Britain said on Tuesday it will sign a cooperation pact with the European Union in financial services, the latest sign of a thaw in relations since Brexit.
The memorandum of understanding on regulatory cooperation was part of Britain’s Brexit deal but put on ice due to clashes with Brussels over trading arrangements in Northern Ireland, which have now been resolved.
UK Finance Minister Jeremy Hunt, in Brussels on Tuesday to meet with European Commission officials, said UK and EU financial markets are deeply interconnected and that building a constructive, voluntary relationship is of mutual benefit to both sides.
“This agreement with our European partners as sovereign equals builds on our arrangements with the U.S., Japan and Singapore, helping to support the sector’s role as a global financial services hub,” Hunt said in a statement.
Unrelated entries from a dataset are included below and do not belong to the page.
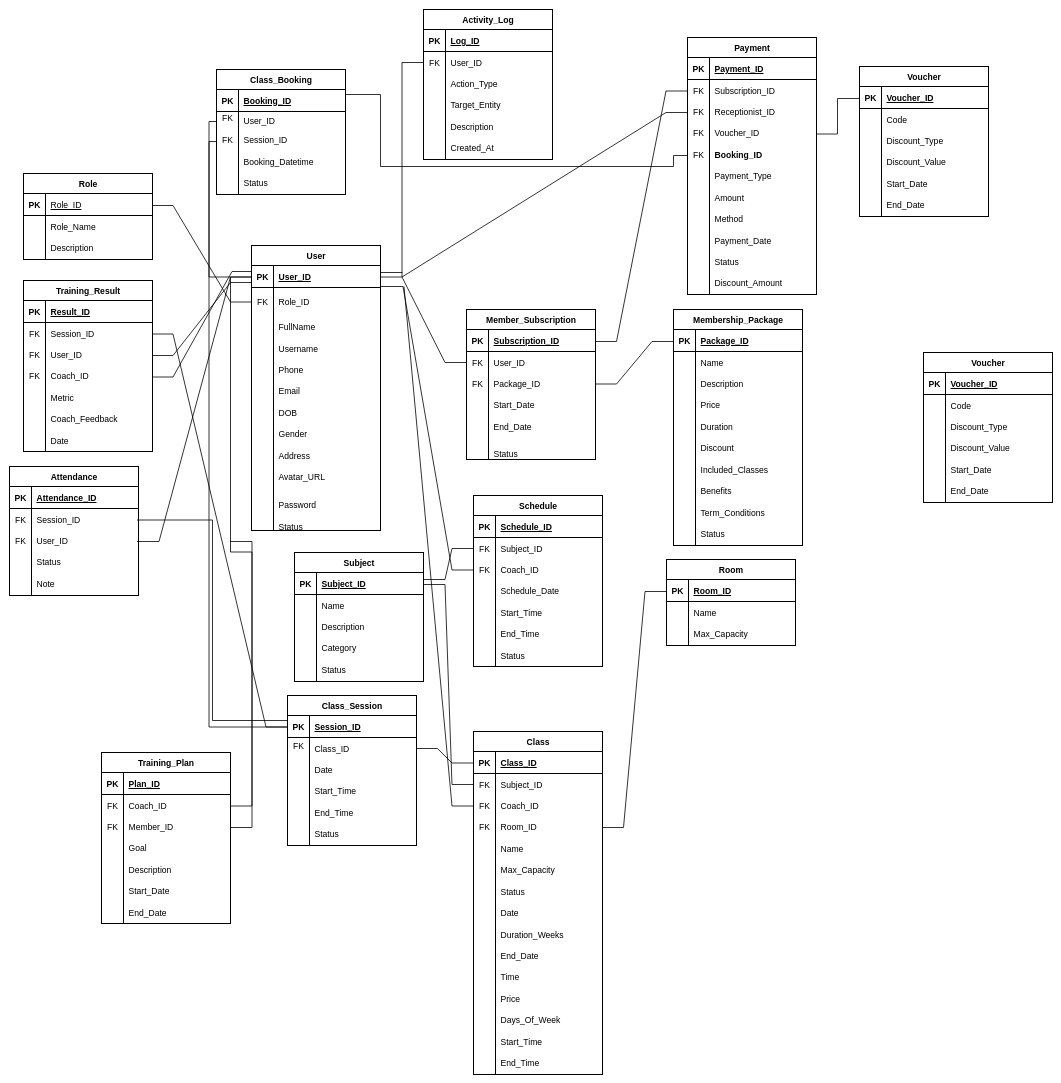
<!DOCTYPE html>
<html lang="en">
<head>
<meta charset="utf-8">
<title>Entity relationship diagram</title>
<style>
:root { --ink: #000; --paper: #fff; --row: 21.43px; --key: 21px; }
* { box-sizing: border-box; margin: 0; padding: 0; }
html, body { width: 1061px; height: 1083px; overflow: hidden; background: var(--paper); }
.diagram { position: relative; width: 1061px; height: 1083px; color: var(--ink); font: 8.57px/10px "Liberation Sans", Arial, sans-serif; }
.entity { position: absolute; width: 130px; border: 1px solid var(--ink); }
.entity h2 { display: flex; align-items: center; justify-content: center; height: calc(var(--row) - 1px); padding-top: 1px; font-size: inherit; border-bottom: 1px solid var(--ink); }
.entity ul { position: relative; list-style: none; }
.entity ul::before { content: ""; position: absolute; left: var(--key); top: 0; bottom: 0; width: 1px; background: var(--ink); }
.entity li { display: grid; grid-template-columns: var(--key) 1fr; align-items: center; height: var(--row); }
.entity em { grid-column: 1; grid-row: 1; font-style: normal; text-align: center; }
.entity span { grid-column: 2; grid-row: 1; padding-left: 5.5px; white-space: nowrap; }
.entity .pk { border-bottom: 1px solid var(--ink); font-weight: bold; }
.entity .pk span { text-decoration: underline; }
.entity .light span { font-weight: normal; }
.entity .strong span { font-weight: bold; }
.entity .short { height: 17.9px; }
.entity .tall { height: 28.6px; }
.entity .taller { height: 34px; }
.entity .cut { height: 8.5px; }
.entity .low { padding-top: 11px; }
.entity .raised em { position: relative; top: -3px; }
.relations { position: absolute; left: 0; top: 0; fill: none; stroke: var(--ink); stroke-width: .8; }
</style>
</head>
<body>
<main class="diagram">

<section class="entity" style="left:423px;top:9px"><h2>Activity_Log</h2><ul>
<li class="pk"><em>PK</em><span>Log_ID</span></li>
<li><em>FK</em><span>User_ID</span></li>
<li><span>Action_Type</span></li>
<li><span>Target_Entity</span></li>
<li><span>Description</span></li>
<li><span>Created_At</span></li>
</ul></section>

<section class="entity" style="left:216px;top:69px"><h2>Class_Booking</h2><ul>
<li class="pk"><em>PK</em><span>Booking_ID</span></li>
<li class="short raised"><em>FK</em><span>User_ID</span></li>
<li><em>FK</em><span>Session_ID</span></li>
<li><span>Booking_Datetime</span></li>
<li><span>Status</span></li>
</ul></section>

<section class="entity" style="left:687px;top:37px"><h2>Payment</h2><ul>
<li class="pk"><em>PK</em><span>Payment_ID</span></li>
<li><em>FK</em><span>Subscription_ID</span></li>
<li><em>FK</em><span>Receptionist_ID</span></li>
<li><em>FK</em><span>Voucher_ID</span></li>
<li class="strong"><em>FK</em><span>Booking_ID</span></li>
<li><span>Payment_Type</span></li>
<li><span>Amount</span></li>
<li><span>Method</span></li>
<li><span>Payment_Date</span></li>
<li><span>Status</span></li>
<li><span>Discount_Amount</span></li>
</ul></section>

<section class="entity" style="left:859px;top:66px"><h2>Voucher</h2><ul>
<li class="pk"><em>PK</em><span>Voucher_ID</span></li>
<li><span>Code</span></li>
<li><span>Discount_Type</span></li>
<li><span>Discount_Value</span></li>
<li><span>Start_Date</span></li>
<li><span>End_Date</span></li>
</ul></section>

<section class="entity" style="left:23px;top:173px"><h2>Role</h2><ul>
<li class="pk light"><em>PK</em><span>Role_ID</span></li>
<li><span>Role_Name</span></li>
<li><span>Description</span></li>
</ul></section>

<section class="entity" style="left:23px;top:280px"><h2>Training_Result</h2><ul>
<li class="pk"><em>PK</em><span>Result_ID</span></li>
<li><em>FK</em><span>Session_ID</span></li>
<li><em>FK</em><span>User_ID</span></li>
<li><em>FK</em><span>Coach_ID</span></li>
<li><span>Metric</span></li>
<li><span>Coach_Feedback</span></li>
<li><span>Date</span></li>
</ul></section>

<section class="entity" style="left:251px;top:245px"><h2>User</h2><ul>
<li class="pk"><em>PK</em><span>User_ID</span></li>
<li class="tall"><em>FK</em><span>Role_ID</span></li>
<li><span>FullName</span></li>
<li><span>Username</span></li>
<li><span>Phone</span></li>
<li><span>Email</span></li>
<li><span>DOB</span></li>
<li><span>Gender</span></li>
<li><span>Address</span></li>
<li><span>Avatar_URL</span></li>
<li class="taller"><span>Password</span></li>
<li class="cut"><span>Status</span></li>
</ul></section>

<section class="entity" style="left:466px;top:309px"><h2>Member_Subscription</h2><ul>
<li class="pk"><em>PK</em><span>Subscription_ID</span></li>
<li><em>FK</em><span>User_ID</span></li>
<li><em>FK</em><span>Package_ID</span></li>
<li><span>Start_Date</span></li>
<li><span>End_Date</span></li>
<li class="low"><span>Status</span></li>
</ul></section>

<section class="entity" style="left:673px;top:309px"><h2>Membership_Package</h2><ul>
<li class="pk"><em>PK</em><span>Package_ID</span></li>
<li><span>Name</span></li>
<li><span>Description</span></li>
<li><span>Price</span></li>
<li><span>Duration</span></li>
<li><span>Discount</span></li>
<li><span>Included_Classes</span></li>
<li><span>Benefits</span></li>
<li><span>Term_Conditions</span></li>
<li><span>Status</span></li>
</ul></section>

<section class="entity" style="left:923px;top:352px"><h2>Voucher</h2><ul>
<li class="pk"><em>PK</em><span>Voucher_ID</span></li>
<li><span>Code</span></li>
<li><span>Discount_Type</span></li>
<li><span>Discount_Value</span></li>
<li><span>Start_Date</span></li>
<li><span>End_Date</span></li>
</ul></section>

<section class="entity" style="left:9px;top:466px"><h2>Attendance</h2><ul>
<li class="pk"><em>PK</em><span>Attendance_ID</span></li>
<li><em>FK</em><span>Session_ID</span></li>
<li><em>FK</em><span>User_ID</span></li>
<li><span>Status</span></li>
<li><span>Note</span></li>
</ul></section>

<section class="entity" style="left:473px;top:495px"><h2>Schedule</h2><ul>
<li class="pk"><em>PK</em><span>Schedule_ID</span></li>
<li><em>FK</em><span>Subject_ID</span></li>
<li><em>FK</em><span>Coach_ID</span></li>
<li><span>Schedule_Date</span></li>
<li><span>Start_Time</span></li>
<li><span>End_Time</span></li>
<li><span>Status</span></li>
</ul></section>

<section class="entity" style="left:294px;top:552px"><h2>Subject</h2><ul>
<li class="pk"><em>PK</em><span>Subject_ID</span></li>
<li><span>Name</span></li>
<li><span>Description</span></li>
<li><span>Category</span></li>
<li><span>Status</span></li>
</ul></section>

<section class="entity" style="left:666px;top:559px"><h2>Room</h2><ul>
<li class="pk"><em>PK</em><span>Room_ID</span></li>
<li><span>Name</span></li>
<li><span>Max_Capacity</span></li>
</ul></section>

<section class="entity" style="left:287px;top:695px"><h2>Class_Session</h2><ul>
<li class="pk"><em>PK</em><span>Session_ID</span></li>
<li class="raised"><em>FK</em><span>Class_ID</span></li>
<li><span>Date</span></li>
<li><span>Start_Time</span></li>
<li><span>End_Time</span></li>
<li><span>Status</span></li>
</ul></section>

<section class="entity" style="left:473px;top:731px"><h2>Class</h2><ul>
<li class="pk"><em>PK</em><span>Class_ID</span></li>
<li><em>FK</em><span>Subject_ID</span></li>
<li><em>FK</em><span>Coach_ID</span></li>
<li><em>FK</em><span>Room_ID</span></li>
<li><span>Name</span></li>
<li><span>Max_Capacity</span></li>
<li><span>Status</span></li>
<li><span>Date</span></li>
<li><span>Duration_Weeks</span></li>
<li><span>End_Date</span></li>
<li><span>Time</span></li>
<li><span>Price</span></li>
<li><span>Days_Of_Week</span></li>
<li><span>Start_Time</span></li>
<li><span>End_Time</span></li>
</ul></section>

<section class="entity" style="left:101px;top:752px"><h2>Training_Plan</h2><ul>
<li class="pk"><em>PK</em><span>Plan_ID</span></li>
<li><em>FK</em><span>Coach_ID</span></li>
<li><em>FK</em><span>Member_ID</span></li>
<li><span>Goal</span></li>
<li><span>Description</span></li>
<li><span>Start_Date</span></li>
<li><span>End_Date</span></li>
</ul></section>

<svg class="relations" width="1061" height="1083" viewBox="0 0 1061 1083" aria-hidden="true">
<g id="booking-links">
<polyline points="345,94.5 380.5,94.5 380.5,166.5 673.5,166.5 673.5,155.5 687,155.5"/>
<polyline points="216,121.5 209,121.5 209,277 252,277"/>
<polyline points="216,141.5 209,141.5 209,727 288,727"/>
</g>
<g id="payment-links">
<polyline points="687,91 666,91 616.5,341.5 595,341.5"/>
<polyline points="687,112.5 666,112.5 402,277 381,277"/>
<polyline points="859,98.5 837.5,98.5 837.5,134 816,134"/>
</g>
<g id="user-links">
<polyline points="423,62.5 402,62.5 402,272.5 381,272.5"/>
<polyline points="402,272 402,277"/>
<polyline points="466,362.5 445,362.5 402,277"/>
<polyline points="152,205.5 173,205.5 230.5,302 252,302"/>
<polyline points="152,355.5 173,355.5 230.5,282.5 252,282.5"/>
<polyline points="152,377 173,377 232,271.5 252,271.5"/>
<polyline points="137,541.5 159,541.5 230.5,277 252,277"/>
<polyline points="473,570 452,570 403,286.5 381,286.5"/>
<polyline points="473,806 452,806 404,286.5"/>
</g>
<g id="training-plan-links">
<polyline points="230,806 252,806 252,541.5 230.5,541.5 230.5,277"/>
<polyline points="230,827.5 252,827.5 252,552 230.5,552 230.5,541"/>
</g>
<g id="session-links">
<polyline points="152,334 173,334 266,727 288,727"/>
<polyline points="137,520 212.5,520 212.5,720.5 288,720.5"/>
<polyline points="416,748.5 437.5,748.5 452,763 473,763"/>
</g>
<g id="subject-and-room-links">
<polyline points="473,548.5 452,548.5 445,579.5 423,579.5"/>
<polyline points="473,784.5 452,784.5 445,584.5 423,584.5"/>
<polyline points="595,384 616.5,384 652,341.5 673,341.5"/>
<polyline points="666,591.5 645,591.5 623.5,827.5 602,827.5"/>
</g>
</svg>
</main>
</body>
</html>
The MoU sets up a forum of treasury, commission and regulatory officials that will meet about twice a year, similar to what the EU already has with the United States.
After Britain’s financial sector lost unfettered access to the bloc due to Brexit, Brussels has made it clear the MoU won’t be a forum for negotiating better access for UK financial services.
To deepen its capital market post Brexit, the EU is approving a law that would require banks in the bloc to shift clearing of euro derivatives from London to centres like Frankfurt.
Separately on Tuesday, the bloc agreed on new rules to toughen requirements on branches of banks from Britain and other countries headquartered outside the EU.
After Brexit, London was overtaken by Amsterdam as Europe’s top share trading location as trading in euro-denominated shares shifted from the UK to the bloc, prompting Britain to reform its rules in a bid to bolster London’s role as a global financial centre.
(Reporting by Huw Jones, editing by Iain Withers and Louise Heavens)